Former Essendon coach Mark Thompson claims James Hird was among the “three main players” of the AFL club’s controversial supplements program.
Speaking to 3AW on Saturday, Thompson immediately added that he did not mean Hird, sports scientist Stephen Dank and fitness boss Dean Robinson were legally responsible.
But he said they were the people who wanted the regime at the club.
Thompson also said the Bombers were “drowning” because of the ongoing saga and players were suffering.
“That’s not saying who’s responsible for it legally and HR-wise, to create a safe workplace,” Thompson said.
“(It’s) only who wanted the program – those three boys (Hird, Dank and Robinson) are the three main players.
“That’s not saying they’re the three most guilty at all.
“(It’s) who got the program there, who actually ran it and drove it and talked about it.”
Thompson also said that under law, AFL chairman Mike Fitzpatrick was legally responsible because of the contract between players, their clubs and the league.
“For me, the whole thing is about providing a safe workplace,” he said.
“Do you know who’s most responsible there? It’s the chairman of the AFL because it’s a (tripartite) agreement.

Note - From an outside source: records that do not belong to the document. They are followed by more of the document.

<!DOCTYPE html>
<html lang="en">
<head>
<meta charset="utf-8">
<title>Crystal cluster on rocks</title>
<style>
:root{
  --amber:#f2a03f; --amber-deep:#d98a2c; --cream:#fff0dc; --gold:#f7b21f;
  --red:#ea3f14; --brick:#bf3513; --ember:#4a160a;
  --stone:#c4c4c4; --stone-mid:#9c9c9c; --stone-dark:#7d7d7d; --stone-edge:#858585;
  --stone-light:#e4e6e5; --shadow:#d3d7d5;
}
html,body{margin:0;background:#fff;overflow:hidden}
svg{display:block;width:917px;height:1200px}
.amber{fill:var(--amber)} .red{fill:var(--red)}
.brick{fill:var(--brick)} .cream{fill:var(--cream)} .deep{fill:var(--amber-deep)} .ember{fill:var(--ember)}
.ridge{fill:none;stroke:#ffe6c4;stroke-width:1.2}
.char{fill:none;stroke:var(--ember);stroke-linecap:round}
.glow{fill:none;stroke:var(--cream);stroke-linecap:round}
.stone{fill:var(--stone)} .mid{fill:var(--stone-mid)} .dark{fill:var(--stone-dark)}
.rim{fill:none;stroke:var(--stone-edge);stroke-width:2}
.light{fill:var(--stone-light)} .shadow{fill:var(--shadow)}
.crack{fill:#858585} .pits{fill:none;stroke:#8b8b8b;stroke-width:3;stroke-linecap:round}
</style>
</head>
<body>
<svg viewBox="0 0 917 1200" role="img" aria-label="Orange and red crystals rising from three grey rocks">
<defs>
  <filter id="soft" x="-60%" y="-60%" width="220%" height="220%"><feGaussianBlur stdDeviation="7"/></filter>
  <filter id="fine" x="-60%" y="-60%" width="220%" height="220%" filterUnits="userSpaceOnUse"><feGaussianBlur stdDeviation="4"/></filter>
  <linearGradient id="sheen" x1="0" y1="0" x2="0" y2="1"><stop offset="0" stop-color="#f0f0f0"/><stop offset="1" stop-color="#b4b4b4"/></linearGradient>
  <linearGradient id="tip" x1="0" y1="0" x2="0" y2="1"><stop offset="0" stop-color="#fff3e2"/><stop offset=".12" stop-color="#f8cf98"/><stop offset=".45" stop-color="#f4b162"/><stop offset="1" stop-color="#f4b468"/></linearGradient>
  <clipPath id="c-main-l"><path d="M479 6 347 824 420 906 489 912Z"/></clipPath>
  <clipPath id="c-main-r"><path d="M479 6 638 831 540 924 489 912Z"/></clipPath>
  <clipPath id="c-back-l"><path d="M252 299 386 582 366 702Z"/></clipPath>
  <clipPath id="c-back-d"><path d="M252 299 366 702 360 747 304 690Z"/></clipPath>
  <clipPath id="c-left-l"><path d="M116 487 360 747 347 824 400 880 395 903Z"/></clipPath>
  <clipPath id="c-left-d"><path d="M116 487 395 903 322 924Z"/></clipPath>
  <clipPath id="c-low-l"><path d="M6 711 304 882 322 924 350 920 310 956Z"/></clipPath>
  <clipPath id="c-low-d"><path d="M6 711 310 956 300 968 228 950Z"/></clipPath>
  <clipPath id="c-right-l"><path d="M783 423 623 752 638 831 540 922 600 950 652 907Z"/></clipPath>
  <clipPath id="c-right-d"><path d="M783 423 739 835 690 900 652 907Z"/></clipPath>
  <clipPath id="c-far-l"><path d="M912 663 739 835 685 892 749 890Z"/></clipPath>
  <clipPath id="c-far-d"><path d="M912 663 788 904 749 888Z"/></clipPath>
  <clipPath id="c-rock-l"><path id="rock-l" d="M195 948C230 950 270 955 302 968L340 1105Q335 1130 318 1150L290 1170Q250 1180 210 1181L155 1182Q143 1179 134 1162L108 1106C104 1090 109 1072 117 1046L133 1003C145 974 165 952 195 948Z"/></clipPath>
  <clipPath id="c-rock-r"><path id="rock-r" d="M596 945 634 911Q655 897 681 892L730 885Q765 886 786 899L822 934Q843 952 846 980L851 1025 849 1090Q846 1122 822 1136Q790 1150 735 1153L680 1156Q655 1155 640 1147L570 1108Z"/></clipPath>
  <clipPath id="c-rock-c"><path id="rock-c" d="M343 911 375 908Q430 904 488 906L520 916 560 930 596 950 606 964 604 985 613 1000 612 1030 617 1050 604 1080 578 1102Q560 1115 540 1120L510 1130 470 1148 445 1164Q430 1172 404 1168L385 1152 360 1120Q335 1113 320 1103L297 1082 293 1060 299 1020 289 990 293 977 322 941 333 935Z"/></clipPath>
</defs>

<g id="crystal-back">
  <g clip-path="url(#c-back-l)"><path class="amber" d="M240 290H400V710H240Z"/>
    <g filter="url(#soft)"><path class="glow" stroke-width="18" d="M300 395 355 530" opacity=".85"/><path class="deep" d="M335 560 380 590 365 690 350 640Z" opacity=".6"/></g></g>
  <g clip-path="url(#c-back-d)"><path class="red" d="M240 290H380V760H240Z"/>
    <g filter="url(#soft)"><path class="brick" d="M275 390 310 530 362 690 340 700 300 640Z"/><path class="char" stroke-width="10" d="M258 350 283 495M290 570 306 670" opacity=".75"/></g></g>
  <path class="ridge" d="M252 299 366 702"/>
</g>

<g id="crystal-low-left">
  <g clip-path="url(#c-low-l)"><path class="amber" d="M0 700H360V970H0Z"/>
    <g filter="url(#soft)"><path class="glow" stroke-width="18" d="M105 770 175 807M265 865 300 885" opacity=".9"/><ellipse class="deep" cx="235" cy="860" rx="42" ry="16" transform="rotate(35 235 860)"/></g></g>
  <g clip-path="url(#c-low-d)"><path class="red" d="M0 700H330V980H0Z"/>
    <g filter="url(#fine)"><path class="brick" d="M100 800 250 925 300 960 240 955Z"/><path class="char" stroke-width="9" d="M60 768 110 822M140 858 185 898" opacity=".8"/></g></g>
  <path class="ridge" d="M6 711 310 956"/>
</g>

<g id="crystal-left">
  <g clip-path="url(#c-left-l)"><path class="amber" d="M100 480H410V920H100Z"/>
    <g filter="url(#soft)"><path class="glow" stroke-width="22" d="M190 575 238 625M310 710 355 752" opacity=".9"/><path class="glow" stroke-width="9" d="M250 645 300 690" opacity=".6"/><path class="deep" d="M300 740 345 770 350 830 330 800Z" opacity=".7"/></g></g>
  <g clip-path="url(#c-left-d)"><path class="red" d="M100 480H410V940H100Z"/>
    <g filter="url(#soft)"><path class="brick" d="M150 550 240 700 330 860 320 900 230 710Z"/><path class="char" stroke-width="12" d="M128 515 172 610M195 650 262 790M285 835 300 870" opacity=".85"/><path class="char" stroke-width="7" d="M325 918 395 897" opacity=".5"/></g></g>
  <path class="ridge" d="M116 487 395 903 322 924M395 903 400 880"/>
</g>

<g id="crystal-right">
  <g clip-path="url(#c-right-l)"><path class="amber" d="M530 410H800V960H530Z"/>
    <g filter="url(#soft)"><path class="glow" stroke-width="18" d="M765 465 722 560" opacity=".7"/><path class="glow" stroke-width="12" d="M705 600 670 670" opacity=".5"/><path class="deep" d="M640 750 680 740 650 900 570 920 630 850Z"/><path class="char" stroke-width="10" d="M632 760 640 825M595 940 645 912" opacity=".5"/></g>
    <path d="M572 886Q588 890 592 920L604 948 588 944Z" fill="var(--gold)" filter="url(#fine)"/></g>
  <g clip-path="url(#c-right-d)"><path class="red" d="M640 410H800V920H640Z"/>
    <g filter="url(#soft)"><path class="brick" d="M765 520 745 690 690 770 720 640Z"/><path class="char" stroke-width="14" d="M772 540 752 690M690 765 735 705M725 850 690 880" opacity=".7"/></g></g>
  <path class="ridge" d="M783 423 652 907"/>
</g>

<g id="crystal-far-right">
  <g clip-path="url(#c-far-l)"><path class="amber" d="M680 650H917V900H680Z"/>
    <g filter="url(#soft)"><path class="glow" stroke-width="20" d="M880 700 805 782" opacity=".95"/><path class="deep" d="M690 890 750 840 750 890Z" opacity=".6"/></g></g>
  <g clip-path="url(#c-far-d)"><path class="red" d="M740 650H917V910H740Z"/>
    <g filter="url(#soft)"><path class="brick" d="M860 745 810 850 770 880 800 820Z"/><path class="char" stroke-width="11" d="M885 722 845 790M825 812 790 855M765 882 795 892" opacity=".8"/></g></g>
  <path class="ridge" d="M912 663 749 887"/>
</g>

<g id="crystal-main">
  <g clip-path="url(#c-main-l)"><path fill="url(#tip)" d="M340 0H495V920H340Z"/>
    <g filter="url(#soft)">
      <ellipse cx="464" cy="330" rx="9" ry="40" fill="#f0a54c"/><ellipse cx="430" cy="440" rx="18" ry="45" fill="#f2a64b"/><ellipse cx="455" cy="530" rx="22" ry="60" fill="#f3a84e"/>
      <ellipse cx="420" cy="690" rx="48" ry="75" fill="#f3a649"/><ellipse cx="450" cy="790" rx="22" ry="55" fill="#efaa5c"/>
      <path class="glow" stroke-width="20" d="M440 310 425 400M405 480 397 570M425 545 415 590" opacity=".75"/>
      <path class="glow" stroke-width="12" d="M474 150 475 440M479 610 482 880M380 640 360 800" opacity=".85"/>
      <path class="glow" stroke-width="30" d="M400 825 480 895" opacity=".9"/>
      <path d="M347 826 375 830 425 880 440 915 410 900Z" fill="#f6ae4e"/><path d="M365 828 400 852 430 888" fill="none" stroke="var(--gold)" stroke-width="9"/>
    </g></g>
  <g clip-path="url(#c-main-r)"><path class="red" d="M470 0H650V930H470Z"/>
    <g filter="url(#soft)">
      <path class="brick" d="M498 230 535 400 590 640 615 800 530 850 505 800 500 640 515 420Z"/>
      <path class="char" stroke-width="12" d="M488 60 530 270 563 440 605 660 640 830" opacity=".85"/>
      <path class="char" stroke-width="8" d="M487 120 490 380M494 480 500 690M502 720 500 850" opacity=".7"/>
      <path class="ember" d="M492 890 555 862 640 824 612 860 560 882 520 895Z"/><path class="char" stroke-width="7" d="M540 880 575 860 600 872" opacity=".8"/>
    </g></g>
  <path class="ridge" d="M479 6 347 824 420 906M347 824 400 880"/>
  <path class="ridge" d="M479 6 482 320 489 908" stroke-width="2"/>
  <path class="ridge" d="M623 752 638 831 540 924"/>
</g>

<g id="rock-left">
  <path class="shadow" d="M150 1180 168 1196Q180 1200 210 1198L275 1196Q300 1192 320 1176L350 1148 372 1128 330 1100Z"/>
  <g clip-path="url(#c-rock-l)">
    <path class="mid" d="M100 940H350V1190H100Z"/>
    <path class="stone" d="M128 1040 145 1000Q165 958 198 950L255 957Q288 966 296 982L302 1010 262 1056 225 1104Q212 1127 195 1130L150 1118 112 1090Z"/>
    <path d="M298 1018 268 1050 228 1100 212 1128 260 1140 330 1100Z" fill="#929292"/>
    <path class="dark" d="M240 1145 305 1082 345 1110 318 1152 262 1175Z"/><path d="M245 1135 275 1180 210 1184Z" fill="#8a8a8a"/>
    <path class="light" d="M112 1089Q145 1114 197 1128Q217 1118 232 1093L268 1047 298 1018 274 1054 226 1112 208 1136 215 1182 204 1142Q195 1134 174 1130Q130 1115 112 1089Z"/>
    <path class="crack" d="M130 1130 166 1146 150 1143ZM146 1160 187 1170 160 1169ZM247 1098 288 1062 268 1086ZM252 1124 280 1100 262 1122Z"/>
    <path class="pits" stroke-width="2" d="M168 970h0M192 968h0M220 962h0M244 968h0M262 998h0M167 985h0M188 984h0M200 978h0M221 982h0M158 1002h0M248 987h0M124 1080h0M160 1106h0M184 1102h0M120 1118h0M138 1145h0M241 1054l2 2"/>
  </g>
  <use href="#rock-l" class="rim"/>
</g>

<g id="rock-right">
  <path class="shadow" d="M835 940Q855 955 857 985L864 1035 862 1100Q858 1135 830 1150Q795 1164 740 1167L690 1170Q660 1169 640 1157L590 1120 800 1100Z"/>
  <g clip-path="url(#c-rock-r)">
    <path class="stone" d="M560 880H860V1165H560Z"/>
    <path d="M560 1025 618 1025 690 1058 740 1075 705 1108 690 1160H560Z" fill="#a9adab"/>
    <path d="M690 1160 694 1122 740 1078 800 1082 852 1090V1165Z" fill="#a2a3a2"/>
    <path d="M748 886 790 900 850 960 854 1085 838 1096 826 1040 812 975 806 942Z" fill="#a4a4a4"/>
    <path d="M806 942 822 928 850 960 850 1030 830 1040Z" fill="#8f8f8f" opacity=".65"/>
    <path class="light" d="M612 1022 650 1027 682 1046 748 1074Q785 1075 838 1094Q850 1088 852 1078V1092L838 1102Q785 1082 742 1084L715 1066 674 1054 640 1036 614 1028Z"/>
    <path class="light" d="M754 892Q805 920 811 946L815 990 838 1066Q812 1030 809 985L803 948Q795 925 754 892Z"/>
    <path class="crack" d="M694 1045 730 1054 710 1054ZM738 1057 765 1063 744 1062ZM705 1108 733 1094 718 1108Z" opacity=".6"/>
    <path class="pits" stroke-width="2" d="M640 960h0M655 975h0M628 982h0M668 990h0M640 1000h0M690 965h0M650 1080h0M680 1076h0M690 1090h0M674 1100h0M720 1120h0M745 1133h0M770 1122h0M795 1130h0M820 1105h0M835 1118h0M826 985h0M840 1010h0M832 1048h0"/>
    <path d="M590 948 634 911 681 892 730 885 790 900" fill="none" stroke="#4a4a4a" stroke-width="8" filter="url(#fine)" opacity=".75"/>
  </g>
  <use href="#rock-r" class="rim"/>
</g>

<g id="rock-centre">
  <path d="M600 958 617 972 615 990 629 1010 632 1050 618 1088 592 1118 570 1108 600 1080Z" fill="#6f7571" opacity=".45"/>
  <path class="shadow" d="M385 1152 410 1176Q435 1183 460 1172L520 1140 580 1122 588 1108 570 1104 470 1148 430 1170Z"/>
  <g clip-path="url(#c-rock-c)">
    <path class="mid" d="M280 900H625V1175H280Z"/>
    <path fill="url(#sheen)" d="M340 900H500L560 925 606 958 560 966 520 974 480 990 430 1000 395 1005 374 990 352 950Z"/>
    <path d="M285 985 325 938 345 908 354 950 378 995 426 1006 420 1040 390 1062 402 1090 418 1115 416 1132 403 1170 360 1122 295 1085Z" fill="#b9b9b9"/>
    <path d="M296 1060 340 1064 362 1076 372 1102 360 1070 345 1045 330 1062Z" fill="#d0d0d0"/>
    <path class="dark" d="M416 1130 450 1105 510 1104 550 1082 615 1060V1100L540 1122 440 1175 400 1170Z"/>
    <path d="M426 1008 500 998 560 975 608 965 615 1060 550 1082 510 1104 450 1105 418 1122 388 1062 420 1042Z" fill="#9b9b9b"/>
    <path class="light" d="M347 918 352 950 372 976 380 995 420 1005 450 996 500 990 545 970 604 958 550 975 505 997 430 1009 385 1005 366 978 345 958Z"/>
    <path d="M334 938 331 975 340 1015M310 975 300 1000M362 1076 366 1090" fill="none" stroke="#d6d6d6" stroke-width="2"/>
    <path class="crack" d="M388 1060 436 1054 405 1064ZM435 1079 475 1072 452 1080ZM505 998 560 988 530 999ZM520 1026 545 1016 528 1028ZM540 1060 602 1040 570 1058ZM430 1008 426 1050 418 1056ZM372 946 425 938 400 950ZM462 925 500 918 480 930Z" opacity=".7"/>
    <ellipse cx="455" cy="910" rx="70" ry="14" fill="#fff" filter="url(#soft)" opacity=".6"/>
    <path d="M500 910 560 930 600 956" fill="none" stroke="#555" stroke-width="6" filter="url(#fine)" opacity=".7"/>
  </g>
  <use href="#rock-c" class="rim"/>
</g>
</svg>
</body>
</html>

“I’m not saying the AFL is most responsible – I’m just saying, by law, that’s what happens.”
Thompson was an assistant under Hird while the supplements program was in place at Essendon in 2012.
He was interim coach last year as Hird served a 12-month AFL suspension.
Thompson, who was also fined by the AFL, left the club late last year when he and Essendon could not agree on a new role for him.
Essendon are having a wretched season and the WADA decision to continue anti-doping action against 34 current and former players has undoubtedly affected morale.
“They need to be able to find a way to go forward,” Thompson said of the Bombers.
“The club is just treading water, going backwards – it’s drowning.
“You look at the playing group, which is the most important, most significant group of people in the brand of Essendon – they’re just nowhere, they’re lost.
“We’ve damaged them mentally.
“We’ve taken away their life in so many ways.”
Thompson said there were Essendon players who simply were not enjoying the game.
“Some of them are still not in love with football – that’s the problem.
“It’s not about getting away from Essendon, going somewhere else.”
Thompson also blasted Essendon management practices during and after the supplements program.
“The way the club was managed at the time this took place was really poor and that’s why we’ve been fined and we’re accepting guilt,” he said.
“Have they done enough to rectify that … and where we are right now?
“You could probably, honestly say `no’, because it’s not working.
“You have a systematic injection program at your club, is that viewed upon as being safe? It probably wasn’t.”
And Thompson claimed some board members knew what was going on with the supplements program.
Thompson is also unsure whether Hird will coach next year.